-- SUPPLIED RECORDS follows --

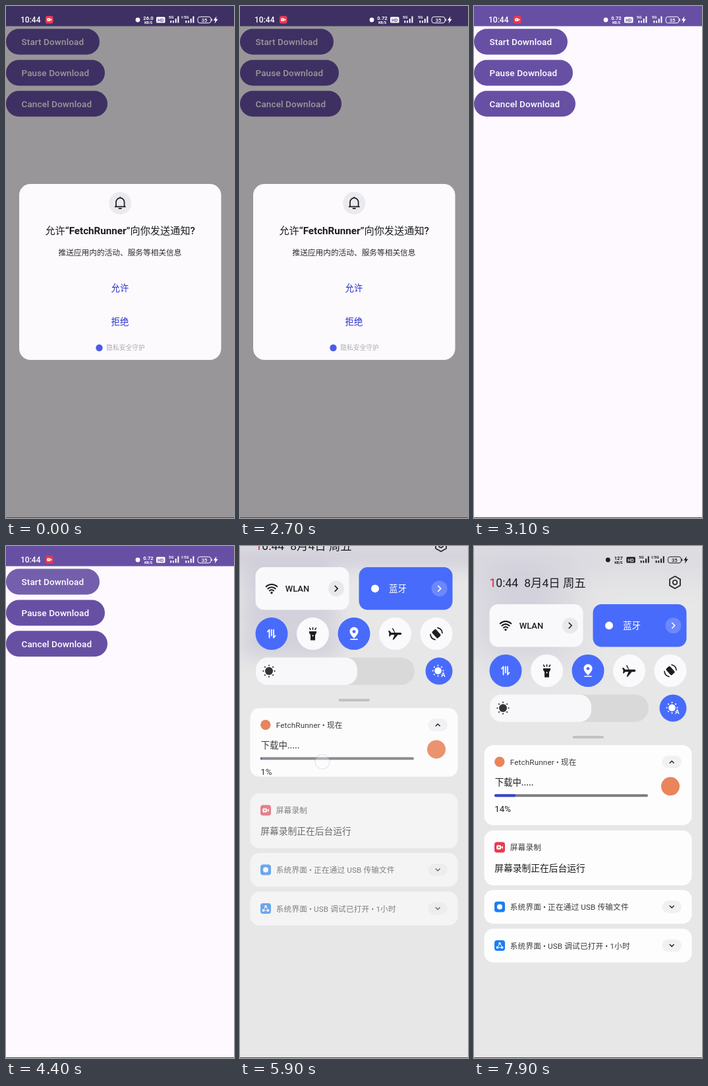
These frames come from a looping animation (346 px wide and 774 px high, 8 s). An HTML page:

```html
<!DOCTYPE html>
<html lang="zh-CN">
<head>
<meta charset="utf-8">
<style>
html, body { margin: 0; width: 100%; height: 100%; overflow: hidden; background: #fef9ff; }
svg { display: block; width: 100%; height: 100%; font-family: Roboto, "Noto Sans CJK SC", "Noto Sans CJK", sans-serif; }
text { white-space: pre; }
</style>
</head>
<body>
<svg id="stage" viewBox="0 0 346 774"></svg>
<script>
const APP = 'FetchRunner', PURPLE = '#6750a4', BLUE = '#486bfb', INK = '#1d1d21', ORANGE = '#e9845b';

const rect = (x, y, w, h, r, fill, more = '') =>
  `<rect x="${x}" y="${y}" width="${w}" height="${h}" rx="${r}" fill="${fill}" ${more}/>`;
const circle = (x, y, r, fill, more = '') => `<circle cx="${x}" cy="${y}" r="${r}" fill="${fill}" ${more}/>`;
const text = (x, y, size, fill, str, more = '') =>
  `<text x="${x}" y="${y}" font-size="${size}" fill="${fill}" ${more}>${str}</text>`;
const line = (d, color, w, more = '') =>
  `<path d="${d}" fill="none" stroke="${color}" stroke-width="${w}" stroke-linecap="round" stroke-linejoin="round" ${more}/>`;
const shape = (d, fill, more = '') => `<path d="${d}" fill="${fill}" ${more}/>`;
const at = (x, y, body, more = '') => `<g transform="translate(${x} ${y})" ${more}>${body}</g>`;
const MID = 'text-anchor="middle"', BOLD = 'font-weight="700"', MEDIUM = 'font-weight="500"';

function recorder(x, y, s) {
  return at(x, y, `<g transform="scale(${s / 16})">` + rect(0, 0, 16, 16, 4, '#e83a50') +
    rect(3.2, 4.8, 7, 6.4, 1.6, '#fff') + shape('M10 8 13 5.5V10.5Z', '#fff') +
    circle(6.7, 8, 1.2, '#e83a50') + '</g>');
}

function signal(x, color) {
  return text(x, 19.3, 6, color, '5G', BOLD) +
    [3.6, 3.6, 6.5, 10].map((h, i) => rect(x + 2.3 + i * 3.7, 25.6 - h, 2, h, .6, color)).join('');
}

function statusIcons(dx, color, back) {
  return at(dx, 0,
    circle(200, 21, 3.4, color) +
    text(216, 20.7, 7.6, color, '', `class="speed" ${MID} ${BOLD}`) +
    text(216, 26.6, 5.4, color, 'KB/S', `${MID} ${BOLD}`) +
    rect(228, 16.5, 13.5, 9, 1.5, color) + text(234.7, 23.6, 7, back, 'HD', `${MID} ${BOLD}`) +
    signal(247, color) + signal(270, color) +
    line('M266.3 16H268.5M266.3 18H268.5', color, .8, 'class="arrows"') +
    rect(291, 16.3, 20, 9.4, 3.3, 'none', `stroke="${color}" stroke-width="1"`) +
    rect(311.6, 19, 1.2, 4, .6, color) +
    text(301, 23.8, 7.6, color, '35', `${MID} ${MEDIUM}`) +
    shape('M319.5 15.5 314.8 21.8H317.6L316.6 26.5 321.6 19.8H318.6Z', color));
}

const button = (y, w, label) =>
  rect(0, y, w, 39, 19.5, PURPLE) +
  (y < 40 ? rect(0, y, w, 39, 19.5, '#fff', 'id="press" opacity="0"') : '') +
  text(23.5, y + 24.8, 13.5, '#fff', label, `${MEDIUM} letter-spacing=".12"`);

const app = rect(-60, 0, 466, 30.5, 0, PURPLE) +
  button(34.5, 142, 'Start Download') + button(81.5, 150, 'Pause Download') + button(128.3, 154, 'Cancel Download');

const dialog = rect(20, 269, 306.5, 266, 17, '#fcfafd') + circle(173.2, 298, 17, '#ebeaee') +
  line('M167 303V296.5a6.3 6.3 0 0 1 12.6 0V303M165.6 303.4H181M171.5 306.2H175M173.3 289V290', INK, 1.7) +
  text(173.2, 344.7, 15.2, INK, `允许“<tspan ${BOLD}>${APP}</tspan>”向你发送通知?`, `${MID} ${MEDIUM}`) +
  text(173, 377.4, 11.7, '#2c2c30', '推送应用内的活动、服务等相关信息', MID) +
  text(173, 431, 13.4, '#2932c8', '允许', `${MID} ${MEDIUM}`) +
  text(173, 482, 13.4, '#2932c8', '拒绝', `${MID} ${MEDIUM}`) +
  circle(141.5, 516.7, 5.2, '#4b5be6') + text(152.3, 520.4, 9.75, '#ababb0', '隐私安全守护');

const sun = (r, color) => circle(0, 0, r, color) + Array.from({ length: 8 }, (_, i) =>
  circle(0, -r - 2.6, 1.1, color, `transform="rotate(${i * 45})"`)).join('');

const arrowButton = (x, fill, color) =>
  circle(x, 120.3, 12, fill) + line(`M${x - 1.8} 116.3l4 4l-4 4`, color, 1.6);

const toggles = [
  line('M-3.5 -6V6M-3.5 -6L-6 -3M3 6V-6M3 6L5.5 3M-.2 -6V3', '#fff', 1.8),
  shape('M-5.5 -3.5H5.5V-1L3.5 2V10H-3.5V2L-5.5 -1Z', INK) +
    line('M0 -9V-6.5M-5 -8.5L-3.5 -6.3M5 -8.5L3.5 -6.3', INK, 1.6) + circle(0, 3, 1.1, '#fff'),
  shape('M0 7C-4 3 -6.5 0 -6.5 -3.5a6.5 6.5 0 0 1 13 0C6.5 0 4 3 0 7Z', '#fff') +
    circle(0, -3.2, 2.4, BLUE) + line('M-5 8.5H5', '#fff', 1.7),
  shape('M0 -1.7H4L8.5 -1.7Q11 0 8.5 1.7L4 1.7L-2 9H-4L-1 1.7L-6 1.7L-8 4H-9.5L-9 0L-10.5 -4.5H-8.5L-6 -1.7H-1L-5 -8H-3Z', INK),
  rect(-4, -6.5, 8, 13, 1.8, INK, 'transform="rotate(-42)"') +
    line('M-9 1A9 9 0 0 0 -2 9M9 -1A9 9 0 0 0 2 -9', INK, 1.7),
].map((icon, i) => at(48 + 62.5 * i, 188.5, circle(0, 0, 24.5, i % 2 || i > 3 ? '#fafafc' : BLUE) + icon)).join('');

const controls = statusIcons(3.3, INK, '#e4e2ea') +
  text(23.5, 62, 17.5, INK, '<tspan fill="#d9203e">1</tspan>0:44') + text(76.3, 62, 17.4, INK, '8月4日 周五') +
  line('M305 45.8 313 50.4V59.6L305 64.2 297 59.6V50.4Z', '#2b2b30', 1.8) +
  circle(305, 55, 3.3, 'none', 'stroke="#2b2b30" stroke-width="1.8"') +
  rect(23.5, 88, 142, 64.5, 13, '#f9f8fb') + rect(180.5, 88, 142, 64.5, 13, BLUE) +
  line('M39.7 117.2a12 12 0 0 1 16.6 0M42.4 120.4a8 8 0 0 1 11.2 0M45 123.5a4.3 4.3 0 0 1 6 0', INK, 2.1) +
  circle(48, 126.6, 1.7, INK) +
  text(68.7, 125, 13, INK, 'WLAN', MEDIUM) + arrowButton(146, '#e9e8ec', INK) +
  circle(205, 120.3, 6, '#fff') + text(226, 125, 13.5, '#fff', '蓝牙', MEDIUM) + arrowButton(302.5, '#6b88fc', '#fff') +
  toggles +
  rect(24, 224.5, 241, 41.5, 20.5, '#000', 'opacity=".06"') +
  rect(24, 224.5, 154, 41.5, 18, '#fdfcfe', 'opacity=".87"') +
  at(44, 245, sun(6, '#343438')) +
  circle(302, 245, 20.5, BLUE) + at(300.5, 244.5, sun(5.3, '#fff')) +
  text(308.5, 254.3, 9.5, '#fff', 'A', `${MID} ${BOLD} stroke="${BLUE}" stroke-width="2" paint-order="stroke"`) +
  rect(149.5, 287, 47.5, 4, 2, '#c2c1c5');

const card = (y, h, more) => rect(15.5, y, 315, h, 14, '#fdfdfe', more);
const pill = (y, id = '') => rect(285.5, y - 9.5, 29.5, 19, 9.5, '#f1f1f3') +
  line('M-3 -1.5L0 1.5L3 -1.5', INK, 1.4, `${id} transform="translate(300.2 ${y})"`);
const caption = (y, str) => text(54.8, y, 11.65, '#3c3c41', str, 'letter-spacing=".15"');

const download = card(301, 121, 'id="downloadCard"') + '<g clip-path="url(#cardClip)">' +
  circle(38.8, 326.3, 7.7, ORANGE) + caption(330.6, `${APP} • 现在`) + pill(326.4, 'id="fold"') +
  '<g id="details">' +
  text(31.7, 362, 13.4, INK, '下载中.....', MEDIUM) + circle(298, 363.3, 14, ORANGE) +
  rect(31, 375.2, 233, 4, 2, '#7d7d80') + rect(31, 375.2, 2, 4, 2, '#3443d8', 'id="bar"') +
  text(31.3, 402.3, 13.3, INK, '', 'id="percent"') + '</g></g>';

const others = card(430, 83) + recorder(31, 447.5, 16) + caption(460, '屏幕录制') +
  text(31.3, 491.6, 13.75, INK, '屏幕录制正在后台运行', MEDIUM) +
  card(520, 51) + rect(31, 537.5, 16, 16, 4, '#1b7df2') + circle(39, 545.5, 4, '#fff') +
  caption(549.8, '系统界面 • 正在通过 USB 传输文件') + pill(545.5) +
  card(578.5, 51) + rect(31, 596, 16, 16, 4, '#1b7df2') +
  line('M39 601 35.3 607H42.7Z', '#fff', 1) + [[39, 600.8], [35.3, 607], [42.7, 607]].map(p => circle(...p, 1.8, '#fff')).join('') +
  caption(608.6, '系统界面 • USB 调试已打开 • 1小时') + pill(604);

const stage = document.getElementById('stage');
stage.innerHTML = '<clipPath id="cardClip"><rect id="clipBox" x="15.5" y="301" width="315" height="121"/></clipPath>' +
  rect(0, 0, 346, 774, 0, '#fef9ff') + `<g id="app">${app}</g>` +
  rect(0, 0, 346, 774, 0, '#000', 'id="dim"') +
  `<g id="status">${text(22, 25.2, 12, '#fff', '10:44', MEDIUM)}${recorder(60, 15, 11.5)}${statusIcons(0, '#fff', PURPLE)}</g>` +
  `<g id="dialog">${dialog}</g>` + rect(0, 0, 346, 774, 0, '#e3e4e3', 'id="veil"') +
  `<g id="shade">${controls}${download}<g id="others">${others}</g></g>` +
  circle(125, 176, 11, '#fbfafd', 'id="touch" stroke="#bdb3d6" stroke-width="1.3"') +
  rect(0, 773, 346, 1, 0, '#4a474d');

const $ = id => document.getElementById(id);
const set = (id, attrs) => { for (const k in attrs) $(id).setAttribute(k, attrs[k]); };
const ramp = (t, from, to) => Math.min(1, Math.max(0, (t - from) / (to - from)));
const easeOut = u => 1 - (1 - u) ** 2;

function draw(t) {
  const asking = 1 - ramp(t, 2720, 3000);
  set('dim', { opacity: .4 * asking });
  set('dialog', { opacity: asking });
  set('press', { opacity: .085 * (ramp(t, 3980, 4200) - ramp(t, 4500, 4850)) });

  const speed = t < 1100 ? '26.0' : t < 5100 ? '0.72' : '127';
  stage.querySelectorAll('.speed').forEach(e => e.textContent = speed);
  stage.querySelectorAll('.arrows').forEach(e => e.setAttribute('opacity', t < 800 || t >= 3700 ? 1 : 0));

  const pull = easeOut(ramp(t, 5580, 6120)), opened = t >= 5580;
  const unfold = easeOut(ramp(t, 5720, 6080)), height = 51 + 70 * unfold;
  $('app').style.filter = opened ? `blur(${3 + 28 * ramp(t, 5700, 6150)}px)` : 'none';
  set('veil', { opacity: .83 * ramp(t, 5560, 5755) });
  set('status', { opacity: 1 - ramp(t, 5570, 5660) });
  set('shade', { transform: `translate(0 ${-340 * (1 - pull)})`, visibility: opened ? 'visible' : 'hidden' });
  set('others', { opacity: ramp(t, 5750, 6000) });
  set('downloadCard', { height, 'fill-opacity': .75 + .25 * unfold });
  set('clipBox', { height });
  set('details', { opacity: .5 + .5 * unfold });
  set('fold', { transform: `translate(300.2 326.4) scale(1 ${unfold > .5 ? -1 : 1})` });
  set('touch', { cy: 42 + 340 * pull, opacity: opened ? 1 - ramp(t, 5800, 5950) : 0 });

  const percent = Math.floor(1 + 13 * ramp(t, 6400, 7895));
  set('bar', { width: 2.3 * percent });
  $('percent').textContent = percent + '%';
}

function tick() {
  draw(performance.now() % 8000);
  requestAnimationFrame(tick);
}
tick();
</script>
</body>
</html>
```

-- SUPPLIED RECORDS concluded --

**WORK REQUEST**
Identify all lines in the records above with the word "shape".

**TASK SOLUTION**
const shape = (d, fill, more = '') => `<path d="${d}" fill="${fill}" ${more}/>`;
    rect(3.2, 4.8, 7, 6.4, 1.6, '#fff') + shape('M10 8 13 5.5V10.5Z', '#fff') +
    shape('M319.5 15.5 314.8 21.8H317.6L316.6 26.5 321.6 19.8H318.6Z', color));
  shape('M-5.5 -3.5H5.5V-1L3.5 2V10H-3.5V2L-5.5 -1Z', INK) +
  shape('M0 7C-4 3 -6.5 0 -6.5 -3.5a6.5 6.5 0 0 1 13 0C6.5 0 4 3 0 7Z', '#fff') +
  shape('M0 -1.7H4L8.5 -1.7Q11 0 8.5 1.7L4 1.7L-2 9H-4L-1 1.7L-6 1.7L-8 4H-9.5L-9 0L-10.5 -4.5H-8.5L-6 -1.7H-1L-5 -8H-3Z', INK),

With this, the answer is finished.